[DATA PROVIDED — start]

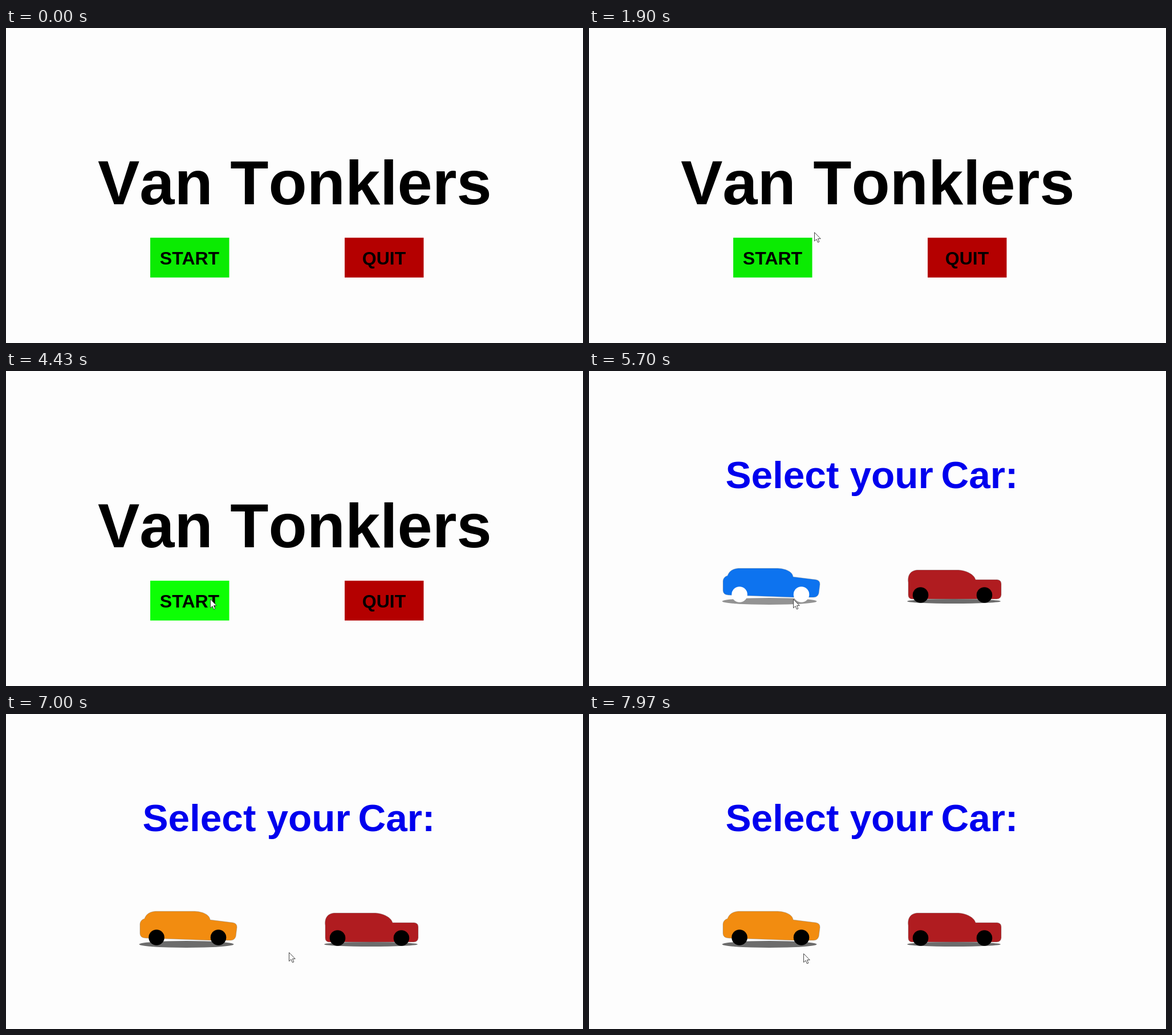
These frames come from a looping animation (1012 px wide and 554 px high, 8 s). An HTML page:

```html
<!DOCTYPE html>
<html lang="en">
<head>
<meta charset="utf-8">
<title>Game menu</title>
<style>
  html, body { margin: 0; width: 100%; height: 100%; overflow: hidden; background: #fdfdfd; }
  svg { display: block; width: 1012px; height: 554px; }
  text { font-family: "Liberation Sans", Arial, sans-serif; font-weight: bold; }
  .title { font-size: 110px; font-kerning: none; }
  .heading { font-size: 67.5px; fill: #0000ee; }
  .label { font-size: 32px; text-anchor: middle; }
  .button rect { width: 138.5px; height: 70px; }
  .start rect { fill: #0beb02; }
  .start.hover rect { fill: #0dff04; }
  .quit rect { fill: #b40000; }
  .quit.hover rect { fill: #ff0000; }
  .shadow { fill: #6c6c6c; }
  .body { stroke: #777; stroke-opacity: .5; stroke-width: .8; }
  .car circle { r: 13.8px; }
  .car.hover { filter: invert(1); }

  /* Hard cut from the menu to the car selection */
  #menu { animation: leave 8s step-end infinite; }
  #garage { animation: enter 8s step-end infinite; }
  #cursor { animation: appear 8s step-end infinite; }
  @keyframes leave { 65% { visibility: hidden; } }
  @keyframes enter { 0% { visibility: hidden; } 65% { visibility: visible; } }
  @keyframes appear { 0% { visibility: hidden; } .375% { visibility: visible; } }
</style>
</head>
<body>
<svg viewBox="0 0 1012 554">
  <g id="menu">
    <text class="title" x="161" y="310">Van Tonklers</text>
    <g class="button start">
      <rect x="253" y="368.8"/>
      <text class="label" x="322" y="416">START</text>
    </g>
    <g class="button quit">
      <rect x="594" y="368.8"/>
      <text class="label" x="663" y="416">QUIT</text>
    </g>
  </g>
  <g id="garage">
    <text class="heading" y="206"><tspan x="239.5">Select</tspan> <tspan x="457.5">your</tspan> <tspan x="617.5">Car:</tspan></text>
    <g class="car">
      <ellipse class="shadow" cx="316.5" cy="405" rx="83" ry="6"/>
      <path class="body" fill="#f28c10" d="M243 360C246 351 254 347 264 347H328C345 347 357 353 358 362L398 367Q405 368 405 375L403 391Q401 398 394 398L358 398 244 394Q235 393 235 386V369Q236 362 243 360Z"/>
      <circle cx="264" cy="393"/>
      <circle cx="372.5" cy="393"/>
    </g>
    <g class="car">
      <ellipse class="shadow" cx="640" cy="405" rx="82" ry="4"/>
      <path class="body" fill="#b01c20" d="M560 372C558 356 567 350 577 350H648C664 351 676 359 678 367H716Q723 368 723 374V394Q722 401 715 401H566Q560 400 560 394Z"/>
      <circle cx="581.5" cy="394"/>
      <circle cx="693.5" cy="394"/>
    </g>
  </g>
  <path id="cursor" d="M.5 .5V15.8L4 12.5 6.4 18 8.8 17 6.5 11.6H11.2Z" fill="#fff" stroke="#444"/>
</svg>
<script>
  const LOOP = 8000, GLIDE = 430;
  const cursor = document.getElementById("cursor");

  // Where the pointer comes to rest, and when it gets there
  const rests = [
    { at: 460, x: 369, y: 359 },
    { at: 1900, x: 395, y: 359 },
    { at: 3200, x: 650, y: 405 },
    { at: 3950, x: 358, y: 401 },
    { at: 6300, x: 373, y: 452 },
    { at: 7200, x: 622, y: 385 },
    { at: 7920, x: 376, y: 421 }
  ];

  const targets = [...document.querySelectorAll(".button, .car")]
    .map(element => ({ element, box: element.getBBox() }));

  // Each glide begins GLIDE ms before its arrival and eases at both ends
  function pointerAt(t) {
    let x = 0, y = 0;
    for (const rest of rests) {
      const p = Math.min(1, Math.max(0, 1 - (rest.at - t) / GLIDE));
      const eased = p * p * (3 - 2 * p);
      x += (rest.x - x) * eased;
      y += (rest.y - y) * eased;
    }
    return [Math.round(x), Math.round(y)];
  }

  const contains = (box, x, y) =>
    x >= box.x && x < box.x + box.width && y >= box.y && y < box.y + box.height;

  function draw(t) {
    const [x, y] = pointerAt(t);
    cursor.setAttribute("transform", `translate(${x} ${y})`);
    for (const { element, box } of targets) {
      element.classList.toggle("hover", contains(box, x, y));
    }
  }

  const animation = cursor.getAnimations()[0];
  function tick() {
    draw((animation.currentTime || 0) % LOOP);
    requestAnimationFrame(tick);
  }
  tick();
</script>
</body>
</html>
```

[DATA PROVIDED — finish]

PROBLEM STATEMENT —
Copy out each line of the listing where the string "rect" appears.

SOLUTION FOR THIS EXERCISE —
  .button rect { width: 138.5px; height: 70px; }
  .start rect { fill: #0beb02; }
  .start.hover rect { fill: #0dff04; }
  .quit rect { fill: #b40000; }
  .quit.hover rect { fill: #ff0000; }
      <rect x="253" y="368.8"/>
      <rect x="594" y="368.8"/>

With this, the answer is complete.